  • Painless lump or swelling on either testicle. If detected early, a testicular tumor may be about the size of a pea or a marble, but it can grow much larger. Any lump, enlargement, hardness, pain, or tenderness of the testicle should be evaluated by a doctor as soon as possible.
  • Pain or discomfort, with or without swelling, in a testicle or the scrotum. Pain can be caused by many different conditions, including an infection, injury, twisting, and cancer. Infection of the testicle is called orchitis. Infection of the epididymis is called epididymitis. If infection is suspected, a patient may be given a prescription for antibiotics. If antibiotics do not solve the problem, tests for testicular cancer are often needed.
  • Change in the way a testicle feels or a feeling of heaviness in the scrotum. For example, one testicle may become more firm than the other testicle. Or, testicular cancer may cause the testicle to grow bigger or to become smaller.
  • Dull ache in the lower abdomen or groin
  • Sudden buildup of fluid in the scrotum
  • Breast tenderness or growth. Although rare, some testicular tumors produce hormones that cause breast tenderness or growth of breast tissue, a condition called gynecomastia.
  • Lower back pain, shortness of breath, chest pain, and bloody sputum or phlegm can be symptoms of later-stage testicular cancer, but many other diseases can also cause these symptoms.
  • Swelling of one or both legs or shortness of breath from a blood clot can be symptoms of testicular cancer. A blood clot in a large vein is called deep venous thrombosis or DVT. A blood clot in an artery in the lung is called a pulmonary embolism and causes shortness of breath. For some young or middle-aged men, developing a blood clot may be the first sign of testicular cancer.

Finding testicular cancer early

Most often, testicular cancer can be detected at an early stage, and men often find the cancer themselves while performing self-examinations. Some doctors recommend that men ages 15 to 55 perform a monthly self-examination to identify any changes. However, some testicular cancers may not cause symptoms and may go undetected until they have spread to other parts of the body. Men who notice a lump, hardness, enlargement, pain, or any other change in one or both of their testicles should visit their doctor immediately.

If you are concerned about one or more of the symptoms or signs on the list above, please talk with your doctor. Your doctor will ask how long and how often you’ve been experiencing the symptom(s), in addition to other questions. This is to help find out the cause of the problem, called a diagnosis.

If cancer is diagnosed, relieving symptoms remains an important part of cancer care and treatment. This may also be called symptom management, palliative care, or supportive care. Be sure to talk with your health care team about symptoms you experience, including any new symptoms or a change in symptoms.
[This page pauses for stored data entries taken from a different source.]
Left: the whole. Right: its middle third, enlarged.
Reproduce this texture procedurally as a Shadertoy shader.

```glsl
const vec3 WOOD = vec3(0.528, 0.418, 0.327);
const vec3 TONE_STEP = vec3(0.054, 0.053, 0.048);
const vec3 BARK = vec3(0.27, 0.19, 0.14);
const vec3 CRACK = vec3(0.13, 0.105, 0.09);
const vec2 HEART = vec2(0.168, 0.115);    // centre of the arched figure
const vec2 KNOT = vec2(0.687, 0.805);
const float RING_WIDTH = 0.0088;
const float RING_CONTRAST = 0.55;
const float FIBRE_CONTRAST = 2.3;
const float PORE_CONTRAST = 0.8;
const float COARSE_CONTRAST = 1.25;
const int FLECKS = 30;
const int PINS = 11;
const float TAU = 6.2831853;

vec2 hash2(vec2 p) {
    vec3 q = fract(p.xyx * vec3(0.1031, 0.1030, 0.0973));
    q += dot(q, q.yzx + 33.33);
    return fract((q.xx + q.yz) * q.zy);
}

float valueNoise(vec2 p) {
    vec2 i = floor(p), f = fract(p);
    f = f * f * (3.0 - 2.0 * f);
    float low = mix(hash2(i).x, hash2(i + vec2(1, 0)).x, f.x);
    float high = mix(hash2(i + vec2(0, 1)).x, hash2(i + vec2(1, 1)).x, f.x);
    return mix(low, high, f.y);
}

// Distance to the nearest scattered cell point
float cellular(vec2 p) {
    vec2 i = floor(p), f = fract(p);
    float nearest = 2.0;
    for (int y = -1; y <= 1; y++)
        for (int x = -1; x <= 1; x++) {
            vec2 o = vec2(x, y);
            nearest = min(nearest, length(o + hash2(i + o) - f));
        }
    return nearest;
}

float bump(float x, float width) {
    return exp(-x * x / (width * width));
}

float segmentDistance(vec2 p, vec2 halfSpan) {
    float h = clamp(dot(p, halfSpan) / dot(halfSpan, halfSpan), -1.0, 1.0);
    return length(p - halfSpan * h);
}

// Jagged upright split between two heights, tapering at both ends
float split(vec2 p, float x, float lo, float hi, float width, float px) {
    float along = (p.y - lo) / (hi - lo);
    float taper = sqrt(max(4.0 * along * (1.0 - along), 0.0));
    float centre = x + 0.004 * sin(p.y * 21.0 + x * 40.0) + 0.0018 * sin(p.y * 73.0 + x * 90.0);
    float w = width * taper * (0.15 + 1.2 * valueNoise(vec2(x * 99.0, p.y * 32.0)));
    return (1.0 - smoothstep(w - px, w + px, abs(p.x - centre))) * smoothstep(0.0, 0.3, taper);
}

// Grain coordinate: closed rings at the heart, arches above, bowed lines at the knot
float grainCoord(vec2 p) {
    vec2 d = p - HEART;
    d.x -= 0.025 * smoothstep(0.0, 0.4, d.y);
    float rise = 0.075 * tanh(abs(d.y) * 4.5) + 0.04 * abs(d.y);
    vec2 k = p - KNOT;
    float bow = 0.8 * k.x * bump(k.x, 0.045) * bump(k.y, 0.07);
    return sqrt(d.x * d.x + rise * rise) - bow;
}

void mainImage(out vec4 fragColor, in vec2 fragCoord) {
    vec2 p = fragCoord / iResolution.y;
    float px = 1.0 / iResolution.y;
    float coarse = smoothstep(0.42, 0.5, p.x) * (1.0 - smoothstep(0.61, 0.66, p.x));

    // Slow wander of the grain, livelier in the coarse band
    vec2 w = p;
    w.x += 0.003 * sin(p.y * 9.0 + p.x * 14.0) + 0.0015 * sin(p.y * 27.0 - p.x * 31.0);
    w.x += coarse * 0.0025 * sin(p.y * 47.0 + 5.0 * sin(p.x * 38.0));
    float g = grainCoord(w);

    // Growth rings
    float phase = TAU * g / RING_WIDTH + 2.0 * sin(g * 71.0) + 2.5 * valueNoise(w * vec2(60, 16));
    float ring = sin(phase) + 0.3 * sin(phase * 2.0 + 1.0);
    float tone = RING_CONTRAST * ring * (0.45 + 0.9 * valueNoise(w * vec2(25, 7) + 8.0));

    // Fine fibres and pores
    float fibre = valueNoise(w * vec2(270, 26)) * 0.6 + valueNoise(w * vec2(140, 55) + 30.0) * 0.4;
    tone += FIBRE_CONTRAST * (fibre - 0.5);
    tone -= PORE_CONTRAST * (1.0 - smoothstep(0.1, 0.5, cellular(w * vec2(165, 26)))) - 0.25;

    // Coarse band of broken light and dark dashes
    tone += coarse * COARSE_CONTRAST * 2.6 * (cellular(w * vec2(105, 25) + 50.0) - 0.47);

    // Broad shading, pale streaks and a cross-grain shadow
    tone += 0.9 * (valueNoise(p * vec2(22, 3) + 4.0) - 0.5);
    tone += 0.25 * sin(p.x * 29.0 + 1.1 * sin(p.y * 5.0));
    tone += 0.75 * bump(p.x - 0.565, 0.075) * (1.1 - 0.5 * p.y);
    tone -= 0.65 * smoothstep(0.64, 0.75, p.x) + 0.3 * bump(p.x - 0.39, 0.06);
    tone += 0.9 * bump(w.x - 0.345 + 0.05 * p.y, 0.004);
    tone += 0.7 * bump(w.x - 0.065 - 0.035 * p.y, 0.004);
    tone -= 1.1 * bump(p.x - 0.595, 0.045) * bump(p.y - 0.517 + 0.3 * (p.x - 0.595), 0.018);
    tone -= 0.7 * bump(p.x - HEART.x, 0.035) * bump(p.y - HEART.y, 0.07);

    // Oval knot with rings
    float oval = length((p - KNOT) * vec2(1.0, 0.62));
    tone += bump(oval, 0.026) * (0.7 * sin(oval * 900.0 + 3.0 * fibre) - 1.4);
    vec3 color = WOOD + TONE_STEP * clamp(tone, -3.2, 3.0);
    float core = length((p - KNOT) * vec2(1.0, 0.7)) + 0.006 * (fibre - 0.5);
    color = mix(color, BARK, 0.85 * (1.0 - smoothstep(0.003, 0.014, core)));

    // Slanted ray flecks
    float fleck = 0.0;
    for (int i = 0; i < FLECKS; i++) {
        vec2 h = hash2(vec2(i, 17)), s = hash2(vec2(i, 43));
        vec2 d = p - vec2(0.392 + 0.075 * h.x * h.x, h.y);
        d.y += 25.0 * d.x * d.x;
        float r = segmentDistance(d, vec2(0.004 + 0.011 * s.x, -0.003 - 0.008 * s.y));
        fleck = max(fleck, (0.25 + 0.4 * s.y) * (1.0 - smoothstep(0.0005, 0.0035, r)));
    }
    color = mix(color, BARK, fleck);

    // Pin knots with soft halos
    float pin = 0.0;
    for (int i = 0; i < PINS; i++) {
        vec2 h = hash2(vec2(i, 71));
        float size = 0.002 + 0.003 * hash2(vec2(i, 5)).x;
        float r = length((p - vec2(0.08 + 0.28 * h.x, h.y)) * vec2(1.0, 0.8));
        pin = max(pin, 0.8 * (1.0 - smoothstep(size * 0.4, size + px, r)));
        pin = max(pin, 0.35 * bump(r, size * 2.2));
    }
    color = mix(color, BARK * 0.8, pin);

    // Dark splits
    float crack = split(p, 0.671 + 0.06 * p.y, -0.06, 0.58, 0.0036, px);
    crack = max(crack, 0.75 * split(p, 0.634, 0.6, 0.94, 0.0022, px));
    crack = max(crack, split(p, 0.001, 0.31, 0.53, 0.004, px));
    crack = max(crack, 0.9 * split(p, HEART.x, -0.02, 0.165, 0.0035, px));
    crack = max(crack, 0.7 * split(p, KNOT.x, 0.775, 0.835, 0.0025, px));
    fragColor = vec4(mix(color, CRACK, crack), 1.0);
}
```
The next section helps explain what tests and scans may be needed to learn more about the cause of the symptoms. Use the menu on the side of your screen to select Diagnosis, or you can select another section, to continue reading this guide.